Letters from the Directors
As COVID-19 wears on, it is becoming ever-more-apparent that people around our globe are affected differently. Some refuse to acknowledge that the pandemic exists. Others refuse to wear a mask in public. And still others are creating and caretaking and grocery shopping for vulnerable friends.
To a certain extent, people all over our planet are evaluating their core values and what drives them in the world. Movements such as Black Lives Matter are gathering much-needed support and vitality. There have also been increased reports of abuse, suicide and disrupted services, especially for those in higher-risk categories such as people with disabilities. These dynamics do not negate one another. They complexify the story.
So many of our news outlets and content on social media platforms are simplified for quick, consumable info bites. We do things differently at The Kaleidoscapes. Here, we are most interested in that complexity.
We are also convicted by the idea that the arts and sciences go together like PB&J on a summer afternoon. Science gives us insight into the undercurrents of life on Earth. And good art makes us grapple with those subtleties. Art is the arena for meaning-making in life.
We’ve watched climate-deniers complexifying the work of activists for years, and we’ve seen many people lose stamina and face burn-out. But this is not the time to isolate or grow overwhelmed! An article headline from 2017 recently went viral, saying “I Don’t Know How to Explain To You That You Should Care About Other People (HuffPost, Kayla Chadwick, Contributor).” These days, the sentiment can feel extremely relevant. Our society has misconstrued care for our surroundings as partisan.
Now is the time to reach deep into our pockets and energy reserves to sustain the things we care about.

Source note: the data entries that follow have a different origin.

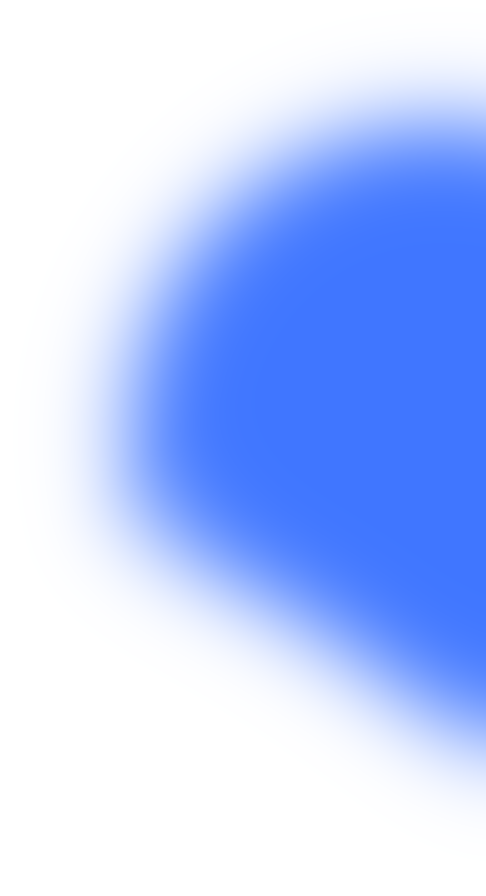
This background is drawn by a WebGL 1 fragment shader. Its source:

```glsl
precision highp float;
// A soft blue blob glowing on white, cut off by the right edge.
// A disc is smoothly intersected with the area above a bending slope;
// the signed distance then passes through a Gaussian-blurred edge.

uniform vec2 u_resolution;

// Lengths are in canvas heights, origin at the lower left.
const vec3 PAPER = vec3(1.0);
const vec3 BLUE = vec3(0.25, 0.463, 1.0);
const vec2 DISC_CENTER = vec2(0.495, 0.512);
const float DISC_RADIUS = 0.347;
const vec2 SLOPE_ANCHOR = vec2(0.3255, 0.3125);
const float SLOPE = -0.62;
const float SLOPE_BEND = -0.54;
const float CORNER_ROUNDING = 0.08;
const float BLUR_SIGMA = 0.048;

// Intersection of two distance fields with a rounded corner.
float smoothMax(float a, float b, float k) {
  float h = max(k - abs(a - b), 0.0) / k;
  return max(a, b) + 0.25 * k * h * h;
}

// Approximate signed distance to the area above the parabolic slope.
float slopeDistance(vec2 p) {
  vec2 q = p - SLOPE_ANCHOR;
  float edge = (SLOPE + SLOPE_BEND * q.x) * q.x;
  float gradient = SLOPE + 2.0 * SLOPE_BEND * q.x;
  return (edge - q.y) / sqrt(1.0 + gradient * gradient);
}

float blobDistance(vec2 p) {
  float disc = length(p - DISC_CENTER) - DISC_RADIUS;
  return smoothMax(disc, slopeDistance(p), CORNER_ROUNDING);
}

// Coverage of a straight edge after a Gaussian blur.
float blurredCoverage(float d, float sigma) {
  float x = clamp(d / sigma, -4.0, 4.0);
  return 1.0 / (1.0 + exp(x * (1.5976 + 0.0706 * x * x)));
}

void main() {
  vec2 p = gl_FragCoord.xy / u_resolution.y;
  float coverage = blurredCoverage(blobDistance(p), BLUR_SIGMA);
  gl_FragColor = vec4(mix(PAPER, BLUE, coverage), 1.0);
}
```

Now is the time to consider: What narratives do you want to remember from this moment in history, and how were you involved?
We know it’s a complex story, and access plays a key role, but we hope you may gain some endurance and repose from the environment where you live—whether through birdsong, a trusted trail or getting caught in a summer thunderstorm. Please, continue to wear your mask. And we’ll continue to produce work that attempts to hold the complexity of human experience at its core.
Gail Tierney, Artistic Director
Clean and White follows the historical conflation of whiteness and cleanliness across every aspect of society. As a reader, we see archival evidence of advertising techniques—postcards that claim a soap will wash a Black person’s skin so clean that it becomes white. We are invited to approach the inscription on the Statue of Liberty with new eyes, correlating immigrants to refuse even in an invitation to enter the land. We hear about public health and perception—including the former belief that disease was caused solely by bad odors rather than bacteria as scientists later came to understand. We are also shown statistics about the risk and illness associated with managing industrial society’s waste and how BIPOC are disproportionately affected. We see formative examples that are distilled down to the root sources of environmental racism. In doing so, we are equipped to view living dynamics in our current society with more nuance.
With many of our books on this list, The Kaleidoscapes are asserting that all people deserve an environment where they may thrive. But if the cleanliness of our biosphere is intermingled with the ideals of white supremacy, that future cannot be possible.
Even if you don’t choose to read this book, ask yourself: Who does your “dirty work?” And do you afford them full personhood or might your underlying beliefs consider them dirtier than you?
Our very first Book Club meeting will be held on August 4th at 5pm EST! Fill out this RSVP to join. There’s no expectation that you’ve already read one of the books.
A few years ago, as the dream for this company was taking shape and I was recovering from a serious illness, I reached for this book. Florence Williams shares some of the physiological benefits of spending time outside. Her chapters travel around the world, sharing different perspectives that she witnessed firsthand. Her words became foundational to our team as we became emboldened to get audiences outside for our plays--however that may look in the different communities we engage.
Williams says it best, but if you are facing stress, get outside! It will lower your cortisol levels. It will fuel your work. It will remind you just how extraordinary this planet is that we get to call home.
Are you reading our book club suggestions and interested in continuing the dialogue? Get in touch with email@example.com! And stay tuned for an upcoming project about The Kaleidoscapes’ interpretation of traces during the pandemic.